Nothing is better than vibrant, freshly dyed hair. But what happens when your strands don’t hold color? Whether your dye doesn’t take or it feels like your color is washing out too quickly, we’ve got you covered! In this article, we’ll walk you through some reasons your hair isn’t holding onto color and provide tips on how to fix it. Let’s get started!
You Used the Wrong Hair Dye
Not all types of hair dye are created equally. Some types of hair dye are temporary and aren’t formulated to leave your hair with long-lasting color. Instead, they coat the outsides of your strands and fall off as you wash and style your hair. Another thing to look out for is the color of your dye. Soft, pastel shades tend to fade more quickly than deep, richly pigmented hues.
You Have Damaged Hair
Unfortunately, dry and damaged strands don’t hold onto color well. Damaged hair has a loose cuticle, with lots of holes, tears, and gaps along its surface. Although these gaps make it easy for dye pigments to enter your strands, your hair has no way of holding onto them. Instead, your color will bleed and fade right away. While there’s no easy solution to getting rid of damage, you can take the following steps to begin moving in the right direction:
Get regular trims.
Use protein-rich hair products.
Give your strands plenty of moisture.
You Didn’t Let Your Dye Sit Long Enough
Both hair dye and developer need ample time to penetrate your strands, so rushing through the coloring process will leave you with color that doesn’t last. You can prevent this by following the directions on your hair dye as closely as possible. Although specific times vary, you should generally leave the dye on your hair for 30 to 45 minutes. And if your hair has a habit of not taking color well, try to stick to the higher end of the time range.
You Used the Wrong Developer
When using permanent or demi-permanent hair dye, the developer you use is just as important as the dye itself. If your developer isn’t strong enough, it may cause your color not to take. Instead, your color may come out splotchy or faded. To prevent this, make sure you’re using the recommended strength developer for your dye, and always follow the instructions.

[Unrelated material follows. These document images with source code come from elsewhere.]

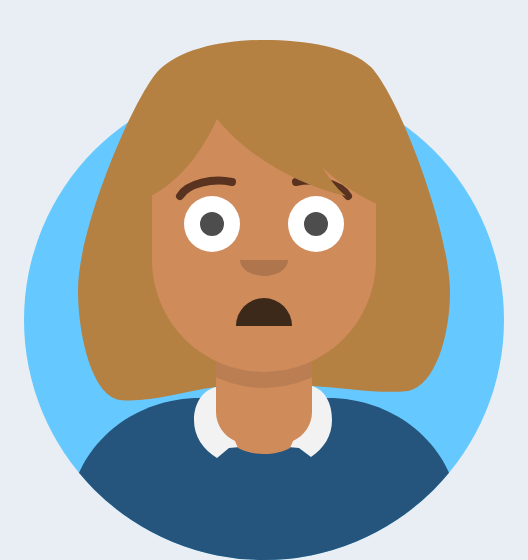
<!DOCTYPE html>
<html lang="en">
<head>
<meta charset="utf-8">
<title>Surprised avatar</title>
<style>
:root {
  --page: #e8eef3;
  --backdrop: #65c9ff;
  --hair: #b58143;
  --skin: #d08b5b;
  --sweater: #25557c;
  --collar: #f2f2f2;
  --brow: #59331f;
  --mouth: #3d291a;
  --pupil: #4d4d4d;
}
html, body { margin: 0; background: var(--page); overflow: hidden; }
.avatar { display: block; width: 528px; height: 560px; }
.backdrop { fill: var(--backdrop); }
.hair { fill: var(--hair); }
.skin { fill: var(--skin); }
.sweater { fill: var(--sweater); }
.collar { fill: var(--collar); }
.brow { fill: none; stroke: var(--brow); stroke-width: 8; stroke-linecap: round; }
.mouth { fill: var(--mouth); }
.eye-white { fill: #fff; }
.pupil { fill: var(--pupil); }
.neck-shadow { fill: #000; opacity: .1; }
.nose { fill: #000; opacity: .16; }
</style>
</head>
<body>
<svg class="avatar" viewBox="0 0 528 560" role="img" aria-label="Avatar of a surprised woman with brown hair and a blue sweater">
  <defs>
    <clipPath id="disc"><circle cx="264" cy="320" r="240"/></clipPath>
    <clipPath id="neck-area"><rect x="216" y="340" width="96" height="80"/></clipPath>
    <g id="eye">
      <circle class="eye-white" r="28"/>
      <circle class="pupil" r="12"/>
    </g>
  </defs>

  <circle class="backdrop" cx="264" cy="320" r="240"/>

  <path class="hair" d="M264 40C222 40 180 49 158 71C133 99 78 228 78 290C78 335 92 396 120 400C148 403 180 392 216 387L312 386C345 388 380 394 408 391C435 386 450 336 450 292C450 232 400 98 371 67C350 47 306 40 264 40Z"/>

  <g clip-path="url(#disc)">
    <path class="sweater" d="M72 560V494C84 440 136 398 200 398H328C392 398 444 440 456 494V560Z"/>
  </g>

  <path class="collar" d="M216 387C203 390 194 403 194 420C194 437 203 449 217 458L229 448L240 447V400H288V447L299 448L311 457C324 448 332 436 332 420C332 403 325 390 312 386Z"/>

  <path class="skin" d="M216 340H312V412C312 425 304 436 293 441L290 448C282 452 274 454 264 454C254 454 246 452 238 448L235 441C224 436 216 425 216 412Z"/>
  <circle class="neck-shadow" cx="264" cy="276" r="112" clip-path="url(#neck-area)"/>
  <path class="skin" d="M152 110H376V260A112 112 0 0 1 152 260Z"/>

  <g id="face">
    <path class="brow" d="M180 196C188 183 213 178 232 182"/>
    <path class="brow" d="M296 182C315 178 340 183 348 196"/>
    <use href="#eye" x="212" y="224"/>
    <use href="#eye" x="316" y="224"/>
    <path class="nose" d="M240 260H288C288 269 277 276 264 276C251 276 240 269 240 260Z"/>
    <path class="mouth" d="M236 326A28 28 0 0 1 292 326Z"/>
  </g>

  <path class="hair" d="M151 196C180 181 202 152 217 119C248 157 298 185 346 196C336 188 329 178 323 168C339 183 357 195 377 204V100H151Z"/>
</svg>
</body>
</html>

You’re Washing Your Hair Incorrectly
Does your color look great during the first day or two and then dramatically fade after you wash it a couple of times? If this sounds familiar, it might be a sign that you’re washing your hair incorrectly. Washing your hair the wrong way can lead to significant bleeding or fading, so here are a few tips on how to best wash colored hair.
Avoid using hot water.

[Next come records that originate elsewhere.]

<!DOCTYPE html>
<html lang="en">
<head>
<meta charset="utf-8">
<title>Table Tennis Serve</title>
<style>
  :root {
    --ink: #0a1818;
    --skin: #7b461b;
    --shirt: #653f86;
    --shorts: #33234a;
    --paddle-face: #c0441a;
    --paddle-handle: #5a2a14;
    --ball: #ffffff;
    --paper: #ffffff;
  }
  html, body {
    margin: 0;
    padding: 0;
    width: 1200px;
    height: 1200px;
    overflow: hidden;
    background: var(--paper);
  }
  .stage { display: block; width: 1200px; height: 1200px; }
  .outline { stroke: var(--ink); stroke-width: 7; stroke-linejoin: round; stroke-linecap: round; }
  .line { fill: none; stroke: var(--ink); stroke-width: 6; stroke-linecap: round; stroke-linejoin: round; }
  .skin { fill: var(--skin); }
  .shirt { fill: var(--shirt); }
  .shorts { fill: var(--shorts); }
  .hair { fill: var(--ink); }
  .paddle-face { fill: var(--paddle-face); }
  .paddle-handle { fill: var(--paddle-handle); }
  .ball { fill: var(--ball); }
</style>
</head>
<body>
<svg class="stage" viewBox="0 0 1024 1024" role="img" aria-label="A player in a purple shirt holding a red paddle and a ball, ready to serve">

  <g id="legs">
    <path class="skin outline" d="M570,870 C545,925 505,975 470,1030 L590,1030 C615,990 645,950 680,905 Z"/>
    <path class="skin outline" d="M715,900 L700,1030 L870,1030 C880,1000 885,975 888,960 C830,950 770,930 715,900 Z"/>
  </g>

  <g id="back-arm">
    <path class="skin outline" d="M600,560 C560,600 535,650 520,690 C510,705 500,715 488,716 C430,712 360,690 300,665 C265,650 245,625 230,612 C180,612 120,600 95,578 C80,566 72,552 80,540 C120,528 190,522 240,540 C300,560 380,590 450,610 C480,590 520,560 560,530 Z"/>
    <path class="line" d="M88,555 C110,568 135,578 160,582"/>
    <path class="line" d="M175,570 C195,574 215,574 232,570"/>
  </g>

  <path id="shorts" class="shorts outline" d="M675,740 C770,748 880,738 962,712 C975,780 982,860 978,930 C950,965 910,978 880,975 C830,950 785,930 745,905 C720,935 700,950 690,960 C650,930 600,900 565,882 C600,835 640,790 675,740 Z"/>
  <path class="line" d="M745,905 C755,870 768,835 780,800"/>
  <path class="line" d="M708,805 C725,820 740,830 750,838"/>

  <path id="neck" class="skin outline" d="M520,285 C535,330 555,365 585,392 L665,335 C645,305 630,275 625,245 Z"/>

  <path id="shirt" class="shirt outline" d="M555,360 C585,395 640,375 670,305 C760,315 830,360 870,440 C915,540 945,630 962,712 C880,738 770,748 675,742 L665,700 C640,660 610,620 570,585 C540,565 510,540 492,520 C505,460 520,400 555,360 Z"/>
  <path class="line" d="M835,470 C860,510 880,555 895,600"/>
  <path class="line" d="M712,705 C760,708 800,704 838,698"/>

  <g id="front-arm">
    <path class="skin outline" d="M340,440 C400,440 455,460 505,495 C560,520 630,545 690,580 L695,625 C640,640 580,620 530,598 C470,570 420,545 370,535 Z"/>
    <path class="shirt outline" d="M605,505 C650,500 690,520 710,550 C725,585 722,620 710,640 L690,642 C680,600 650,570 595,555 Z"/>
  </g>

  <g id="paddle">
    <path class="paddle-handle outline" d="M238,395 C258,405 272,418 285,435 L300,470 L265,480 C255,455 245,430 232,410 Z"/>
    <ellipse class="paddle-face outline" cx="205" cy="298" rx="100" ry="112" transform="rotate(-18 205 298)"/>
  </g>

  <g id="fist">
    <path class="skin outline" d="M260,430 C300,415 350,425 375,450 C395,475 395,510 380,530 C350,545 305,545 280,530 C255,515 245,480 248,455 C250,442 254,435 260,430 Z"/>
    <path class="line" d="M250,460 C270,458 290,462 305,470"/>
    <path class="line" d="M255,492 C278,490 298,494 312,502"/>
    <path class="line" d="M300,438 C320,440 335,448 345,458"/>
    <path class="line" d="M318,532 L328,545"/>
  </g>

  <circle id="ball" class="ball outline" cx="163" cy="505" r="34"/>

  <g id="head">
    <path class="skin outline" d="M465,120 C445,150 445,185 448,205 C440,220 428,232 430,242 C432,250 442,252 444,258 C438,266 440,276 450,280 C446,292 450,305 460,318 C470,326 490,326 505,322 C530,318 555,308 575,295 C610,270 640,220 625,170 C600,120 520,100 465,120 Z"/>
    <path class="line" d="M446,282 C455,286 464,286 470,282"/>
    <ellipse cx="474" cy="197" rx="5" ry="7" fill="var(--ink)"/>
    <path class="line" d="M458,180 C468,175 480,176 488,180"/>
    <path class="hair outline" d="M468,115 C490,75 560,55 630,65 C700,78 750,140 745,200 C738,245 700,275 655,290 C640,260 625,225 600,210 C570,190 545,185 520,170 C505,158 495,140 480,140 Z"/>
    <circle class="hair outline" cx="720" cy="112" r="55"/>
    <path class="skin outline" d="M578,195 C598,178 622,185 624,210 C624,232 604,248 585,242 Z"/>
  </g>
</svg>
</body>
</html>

Use a color-safe shampoo.
Don’t wash your hair more than two or three times a week.
Invest in a showerhead filter.
To sum up, there are various reasons why your hair isn’t holding color. But by making a few minor changes to how you dye your hair, you can ensure that your color is here to stay. And we hope that one of the solutions we’ve gone over in this article is precisely what you needed to do just that!

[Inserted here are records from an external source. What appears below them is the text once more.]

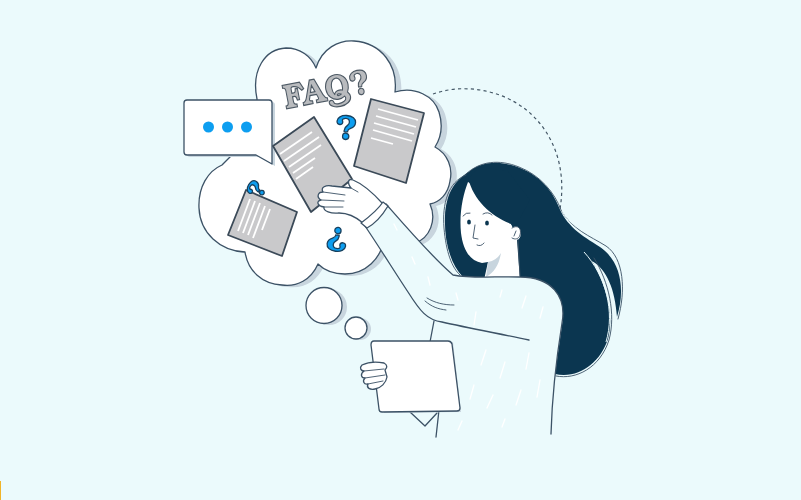
<!DOCTYPE html>
<html lang="en">
<head>
<meta charset="utf-8">
<title>FAQ illustration</title>
<style>
:root {
  --sky: #ebfafc;
  --ink: #3c5266;
  --hair: #0b3650;
  --blue: #0d9ef0;
  --paper: #c9c9cb;
  --shade: #c8d5de;
  --white: #fff;
  --accent: #f0b429;
}
html, body { margin: 0; overflow: hidden; background: var(--sky); }
svg { display: block; width: 801px; height: 500px; }
.backdrop { fill: var(--sky); }
.accent { fill: var(--accent); }
.shade { fill: var(--shade); }
.outline { fill: var(--white); stroke: var(--ink); stroke-width: 1.3; stroke-linejoin: round; stroke-linecap: round; }
.line { fill: none; stroke: var(--ink); stroke-width: 1.3; stroke-linecap: round; stroke-linejoin: round; }
.fine { stroke-width: .9; }
.orbit { fill: none; stroke: #455867; stroke-width: 1.2; stroke-dasharray: 3.2 3.2; }
.sheet { fill: var(--paper); stroke: #3b4a58; stroke-width: 1.8; stroke-linejoin: round; }
.rules { fill: none; stroke: var(--white); stroke-width: 1.8; }
.dots { fill: var(--blue); }
.hair { fill: var(--hair); }
.sleeve { fill: var(--sky); }
.skin { fill: var(--white); }
.title { font: 700 35px "TeX Gyre Bonum", "Noto Serif", serif; fill: #b9bbbe; stroke: #4d5964; stroke-width: 1.2; }
.mark { font: 700 34px "TeX Gyre Bonum", "Noto Serif", serif; fill: var(--blue); stroke: #17405e; stroke-width: 1.3; text-anchor: middle; }
.mark.small { font-size: 25px; }
.texture { fill: none; stroke: var(--white); stroke-width: 1.3; stroke-linecap: round; }
</style>
</head>
<body>
<svg viewBox="0 0 801 500" role="img" aria-label="A woman reaching into a thought cloud of questions and documents">
  <defs>
    <path id="cloud" d="M257 99C251 70 265 49 286 48C300 48 311 56 316 68C322 48 339 40 354 41C382 43 398 66 395 92C415 86 434 96 439 112C443 125 442 136 435 147C448 154 453 168 450 181C448 194 440 202 430 204C437 220 430 238 415 243C404 247 393 244 384 237C382 259 365 274 345 274C334 274 324 270 318 264C311 280 297 287 282 285C262 284 248 271 245 252C220 251 200 233 199 208C198 187 208 171 222 165L257 130Z"/>
    <path id="speech" d="M187 100H269Q272 100 272 103V164L256 155H187Q184 155 184 152V103Q184 100 187 100Z"/>
  </defs>

  <rect class="backdrop" width="801" height="500"/>
  <rect class="accent" y="481" width="1" height="19"/>

  <path class="orbit" d="M433 94C463 83 504 89 531 114C557 138 566 173 560 209"/>

  <g id="thought-cloud">
    <use href="#cloud" class="shade" x="6" y="2"/>
    <use href="#cloud" class="outline"/>
    <circle class="shade" cx="329" cy="307" r="18"/>
    <circle class="outline" cx="324" cy="305.500" r="18"/>
    <circle class="shade" cx="360" cy="329" r="11"/>
    <circle class="outline" cx="356" cy="328" r="11"/>
  </g>

  <g id="speech-bubble">
    <use href="#speech" class="shade" x="3" y="2"/>
    <use href="#speech" class="outline"/>
    <g class="dots">
      <circle cx="208.500" cy="127" r="5.500"/>
      <circle cx="227.500" cy="127" r="5.500"/>
      <circle cx="246.500" cy="127" r="5.500"/>
    </g>
  </g>

  <text class="title" transform="translate(286 109) rotate(-11)" textLength="87" lengthAdjust="spacingAndGlyphs">FAQ?</text>

  <g id="documents">
    <path class="sheet" d="M273 146L314 117L352 179L311 212Z"/>
    <path class="rules" d="M280 154L312 132M284 161L319 137M289 167L321 145M293 173L315 158M296 179L313 167"/>
    <path class="sheet" d="M371 99L424 113L406 183L354 166Z"/>
    <path class="rules" d="M378 109L418 120M376 116L416 127M374 123L414 134M373 130L412 141M371 138L393 144"/>
    <path class="sheet" d="M246 190L297 212L282 256L228 235Z"/>
    <path class="rules" d="M250 199L238 231M255 201L243 233M260 203L248 235M265 206L253 238M270 209L262 230"/>
  </g>

  <g id="question-marks">
    <text class="mark" transform="translate(345 139) rotate(4)">?</text>
    <text class="mark" transform="translate(339 228) rotate(188)">?</text>
    <text class="mark small" transform="translate(250 187) rotate(-58) translate(1 15)">?</text>
  </g>

  <g id="hair-back">
    <path class="hair" d="M470 171C453 181 446 196 445 216C444 240 450 264 463 277H520C548 278 564 293 563 318L555 374C579 379 600 363 608 339C615 312 604 281 592 261C607 270 615 289 617 317C625 291 622 262 600 247C581 235 566 226 558 205C548 181 526 166 500 163C488 162 477 165 470 171Z"/>
    <path class="line fine" d="M466 174C480 161 499 159 519 167C540 175 555 193 561 210C571 229 590 236 606 246C624 258 626 291 618 319M594 258C609 282 616 314 609 340C600 368 576 380 556 376"/>
    <path class="line fine" d="M466 175C448 182 442 204 444 228C446 252 452 268 460 275"/>
    <path fill="none" stroke="#ebfafc" stroke-width="1" d="M584 252C606 276 615 312 606 342M562 211C574 234 594 238 607 252"/>
  </g>

  <g id="head">
    <path class="skin" d="M468 182C463 195 459 213 461 233C463 250 470 261 482 263L488 262L484 280H520L517 240C524 238 520 223 513 228L500 200Z"/>
    <path class="shade" d="M488 262C494 261 498 258 501 253C499 265 494 273 486 277Z"/>
    <path class="hair" d="M468 178C474 201 491 216 511 224L514 229L530 200L508 171L480 167Z"/>
    <path class="outline fine" d="M512 228C518 224 522 229 520 235C519 239 515 240 512 238"/>
    <path class="line fine" d="M516 231L514 236M518 240L520 276M475 225L473 238L478 239M477 245Q481 247 484 243M463 216Q466 212 470 213M483 214Q488 211 492 215"/>
    <ellipse class="hair" cx="469" cy="222" rx="1.900" ry="2.600"/>
    <ellipse class="hair" cx="487" cy="223" rx="1.900" ry="2.600"/>
  </g>

  <g id="body">
    <path class="sleeve" d="M363 223L386 204C407 228 431 256 453 275C474 279 497 276 520 277C551 277 567 296 562 323C556 361 552 397 551 434H436L438 412L430 341L434 322C424 315 411 295 399 278Z"/>
    <path class="line" d="M386 204C407 228 431 256 453 275C474 279 497 276 520 277C551 277 567 296 562 323C556 361 552 397 551 434"/>
    <path class="line" d="M363 223C380 248 394 271 408 292C420 311 427 320 442 322C468 328 501 334 529 340"/>
    <path class="line" d="M434 321L430 342M439 410L436 437M410 412L425 426L437 413"/>
    <path class="line fine" d="M427 298C435 303 444 305 454 305M425 301C432 307 438 309 446 310"/>
    <path class="texture" d="M394 224L397 230M412 257L415 264M428 277L430 285M456 293L458 300M476 312L474 325M502 290L500 297M526 296L522 308M543 307L540 318M486 350L481 365M505 362L500 378M529 353L526 369M474 385L470 399M493 395L487 408M521 390L516 405M540 380L537 397M462 421L458 430M505 419L502 427"/>
  </g>

  <g id="raised-hand">
    <path class="outline" d="M363 223C356 217 348 213 339 213C331 214 323 211 324 207C317 206 316 201 321 200C316 197 318 192 323 192C320 187 326 185 332 186L351 188C347 183 348 178 353 180C363 184 374 194 383 204C379 212 372 218 363 223Z"/>
    <path class="line fine" d="M323 192L345 195M321 200L344 201M324 207L343 207M351 188L358 192"/>
    <path class="outline" d="M361 223C369 217 377 211 383 202L388 206C382 216 376 223 367 228Z"/>
  </g>

  <g id="tablet">
    <path class="shade" d="M374 344L453 342L461 412L384 413Z"/>
    <path class="outline" d="M374 341L448 341Q451 341 452 344L460 408Q460 411 457 411L382 412Q379 412 379 409L371 345Q371 341 374 341Z"/>
    <path class="outline" d="M384 363C374 361 366 363 362 365C359 368 361 371 364 371C360 374 361 378 365 378C362 381 364 385 368 384C366 388 370 390 375 389C381 388 386 383 387 377L385 370Q389 366 384 363Z"/>
    <path class="line fine" d="M364 371L384 369M365 378L385 375M368 384L383 381"/>
  </g>
</svg>
</body>
</html>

Author: Andrea Reyes
Andrea is a mother, wife, writer, and natural hair enthusiast of 15 years. Currently on her natural hair journey, she’s been trying countless products and techniques to understand and embrace her natural hair. She is the creator of NaturallyTextured.com, a new website featuring informative articles that share tips, tricks, and techniques aimed to help others learn to love their hair through proper hair care. She writes with the hope of making hair care easier to understand and implement.